Buckinghamshire-based Simon Taylor Furniture prides itself on its ‘truly bespoke’ offering. MD Simon Taylor tells Tim Wallace how the business is faring, what retailers should do about product delays, and why he feels other designers don’t always match up to his exacting standards.
Q: Your furniture is made to the precise requirements of each client but some of your competitors sell options from pre-designed ranges. Are their claims that these are bespoke therefore misleading?
A: The word ‘bespoke’ is often used as a catch-all term in kitchen marketing these days and it can be confusing for potential purchasers who believe they are paying for something unique, when they aren’t. How can companies that sell pre-sized carcases and doors on their websites claim to make bespoke kitchens? They do, though, and that frustrates me.
Q: How does your proposition differ?
A: Since 1985, my business has specialised in designing and making truly bespoke furniture in any style, colour or material, and in any size, within reason. Everything is made to their exact requirements in our cabinet workshop where we have CNC machinery, while our skilled craftspeople use traditional cabinetmaking methods to handmake and hand finish individual pieces.
We have never created named furniture ranges, because they have limited options – usually in terms of cabinet sizes and finishes. It can be a lot easier to sell from pre-defined ranges and many of my competitors do just that. I have no issue with companies that do that, because many are absolutely superb, beautiful and very high quality. But if you can go to the house next door and see the same kitchen, then it isn’t a bespoke kitchen.
Q: How has the pandemic changed you and your business?
A: During the first lockdown I pressed the reset button and concentrated on long-term strategies including a brand refresh, a new website and a brochure. I also made the manufacturing business run more efficiently, adding containerised storage outside my workshop, which is used as warehousing, and installing an energy efficient wood burner, which now heats our workshop using our wood waste.
I will always be a fan of print advertising, but the business now also has a digital marketing strategy on Facebook and Instagram, using targeted organic and paid-for messages.
Q: How well has the business coped?
A: We bounced back slowly, but things then drastically improved. We now have a much higher value order book, but over a longer period – mainly because of the supply chain. Property is one of the safest places to invest right now and since restrictions eased, many clients have decided to invest in their homes. It is a similar story across the industry but we all have to be prepared for quieter times ahead.
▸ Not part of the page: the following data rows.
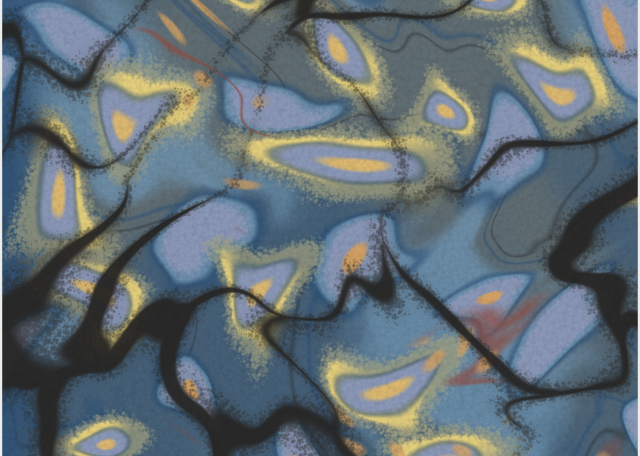
Reproduce this texture procedurally as a Shadertoy shader.

```glsl
// Marbled ink painting: slate-blue washes, ringed pale and yellow drops, sooty black veins.

const vec3 SLATE = vec3(0.26, 0.36, 0.45);
const vec3 STONE = vec3(0.36, 0.41, 0.43);
const vec3 SKY = vec3(0.42, 0.56, 0.67);
const vec3 LAVENDER = vec3(0.52, 0.57, 0.69);
const vec3 DEEP_BLUE = vec3(0.16, 0.30, 0.45);
const vec3 SOOT = vec3(0.15, 0.145, 0.14);
const vec3 KHAKI = vec3(0.60, 0.60, 0.48);
const vec3 YELLOW = vec3(0.86, 0.78, 0.47);
const vec3 ORANGE = vec3(0.80, 0.61, 0.38);
const vec3 RUST = vec3(0.55, 0.28, 0.23);
const vec3 PAPER = vec3(0.92, 0.93, 0.92);

float hash(vec2 p) {
    vec3 q = fract(p.xyx * 0.1031);
    q += dot(q, q.yzx + 33.33);
    return fract((q.x + q.y) * q.z);
}

vec2 hash2(vec2 p) {
    return vec2(hash(p), hash(p + 37.0));
}

mat2 rotation(float a) {
    return mat2(cos(a), sin(a), -sin(a), cos(a));
}

// 1 inside (d < 0), 0 outside, blurred over the given width
float inside(float d, float blur) {
    return 1.0 - smoothstep(-blur, blur, d);
}

// Distances to the nearest and second nearest scattered points
vec2 cellular(vec2 p) {
    vec2 cell = floor(p), nearest = vec2(9.0);
    for (int y = -1; y <= 1; y++)
    for (int x = -1; x <= 1; x++) {
        vec2 id = cell + vec2(x, y);
        float d = length(id + hash2(id) - p);
        nearest = d < nearest.x ? vec2(d, nearest.x) : vec2(nearest.x, min(nearest.y, d));
    }
    return nearest;
}

// Layered sines: fluid distortion and smooth scalar field
vec2 swirl(vec2 p, float freq, float amp) {
    for (int i = 0; i < 5; i++) {
        p += amp * sin(freq * p.yx + vec2(1.3, 4.1) * float(i + 1));
        p = rotation(0.5) * p;
        freq *= 1.6;
        amp *= 0.66;
    }
    return p;
}

float waves(vec2 p, float freq) {
    vec2 q = swirl(p * freq, 1.3, 0.45);
    return 0.5 * (sin(q.x * 1.7) + sin(q.y * 1.3 + q.x * 0.6));
}

// One drop of paint; r is 1 at its rim, seed picks its kind, gap thins its ring
vec3 paintDrop(vec3 base, float r, float core, float seed, float gap, float grain) {
    float rough = r + 0.08 * grain;
    if (seed < 0.48) {
        base = mix(base, DEEP_BLUE, 0.6 * inside(r - 1.22, 0.14));
        base = mix(base, SKY, 0.85 * inside(r - 1.04, 0.08));
        base = mix(base, LAVENDER, inside(rough - 0.85, 0.14));
        return mix(base, ORANGE, step(0.30, seed) * inside(core - 0.30, 0.09));
    }
    if (seed < 0.82) {
        base = mix(base, KHAKI, 0.75 * inside(r + 0.25 * grain - 1.16, 0.2));
        base = mix(base, YELLOW, gap * inside(rough - 0.92, 0.10));
        base = mix(base, SLATE, 0.65 * inside(core - 0.74, 0.08));
        base = mix(base, LAVENDER, inside(core - 0.62, 0.10));
        return mix(base, mix(YELLOW, ORANGE, 0.5), inside(core - 0.26, 0.09));
    }
    return mix(base, SOOT, 0.8 * inside(r + 0.35 * grain - 0.70, 0.3));
}

vec3 scatterDrops(vec3 base, vec2 p, float grain) {
    vec2 cell = floor(p);
    for (int y = -1; y <= 1; y++)
    for (int x = -1; x <= 1; x++) {
        vec2 id = cell + vec2(x, y);
        vec2 rnd = hash2(id + 11.0);
        vec2 q = rotation(6.28 * rnd.x) * (p - id - 0.25 - 0.5 * hash2(id));
        q *= vec2(0.85, 1.2);
        float radius = mix(0.18, 0.46, rnd.y);
        float angle = atan(q.y, q.x);
        float r = length(q) / radius + 0.10 * sin(3.0 * angle + 6.0 * rnd.y);
        float core = length(q + 0.25 * radius * (rnd.x - 0.3)) / radius;
        float gap = smoothstep(-0.8, 0.3, sin(angle + 9.0 * rnd.y));
        base = paintDrop(base, r, core, hash(id + 71.0), gap, grain);
    }
    return base;
}

void mainImage(out vec4 fragColor, in vec2 fragCoord) {
    vec2 uv = fragCoord / iResolution.xy;
    vec2 p = fragCoord / iResolution.y;
    float grain = cellular(p * 75.0).x + cellular(p * 140.0).x - 0.95;
    vec2 flow = swirl(p, 5.0, 0.075);

    // Washes with pale and dark streaks along the flow
    float wash = waves(p + 3.0, 2.6);
    float streak = waves(flow * vec2(1.5, 0.8), 4.5);
    vec3 color = mix(SLATE, STONE, smoothstep(-0.3, 0.6, wash));
    color = mix(color, SKY, 0.8 * smoothstep(0.1, 0.7, streak));
    color = mix(color, DEEP_BLUE, 0.5 * inside(abs(streak + 0.15) - 0.05, 0.06));
    color = mix(color, SOOT, 0.5 * inside(abs(streak + 0.45) - 0.02, 0.05));
    color = mix(color, DEEP_BLUE, 0.8 * inside(uv.x - 0.05 - 0.03 * wash, 0.05));

    color = scatterDrops(color, flow * 3.9 + 5.0, grain);

    // Rust threads and orange flecks
    float thread = abs(waves(flow + 7.0, 5.0));
    float patchy = smoothstep(0.3, 0.6, waves(p + 1.7, 3.2));
    color = mix(color, RUST, 0.7 * patchy * inside(thread - 0.04, 0.05));
    float fleck = cellular(flow * vec2(9.0, 6.0)).x;
    color = mix(color, ORANGE, 0.8 * patchy * inside(fleck - 0.14, 0.06));

    // Broken black veins, swelling at their joints and fringed with soot
    vec2 edges = cellular(swirl(p + 2.0, 5.0, 0.085) * vec2(2.0, 2.8));
    float vein = edges.y - edges.x - 0.025 - 0.085 * waves(p + 9.0, 4.2);
    color = mix(color, SOOT, 0.55 * inside(vein + 0.12 * grain - 0.04, 0.07));
    color = mix(color, SOOT, 0.9 * inside(vein, 0.025));

    // Paper tooth and bare side margins
    color *= 1.0 - 0.07 * grain;
    color = mix(color, PAPER, inside(0.4965 - abs(uv.x - 0.5), 0.001));
    fragColor = vec4(clamp(color, 0.0, 1.0), 1.0);
}
```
Q: What advice would you give designers struggling with product delays?
A: To be in this situation two years down the line is ludicrous, and it is impacting on cash flow for all of us. Many appliance brands sell direct via online retailers that can deliver quickly so my advice is to find similar or upgraded appliances online and then negotiate with the manufacturer to achieve your margin. If that is not possible, find alternative suppliers that can stick to a delivery date. They are out there.
Q: How much are rising costs affecting the business?
A: Some of our raw material costs have risen threefold since the pandemic. In most cases we absorb the costs if projects are already underway. In others, we have to pass them on to our clients, but we find other ways of delivering efficient solutions to them.
Q: What other new or evolving design trends are you seeing?
A: A shift toward installing concealed home offices behind pocket doors that can be installed in kitchens, bedrooms, living rooms or hallways. We have also seen a lot of interest in libraries and bookshelves, because of the popularity of video calls.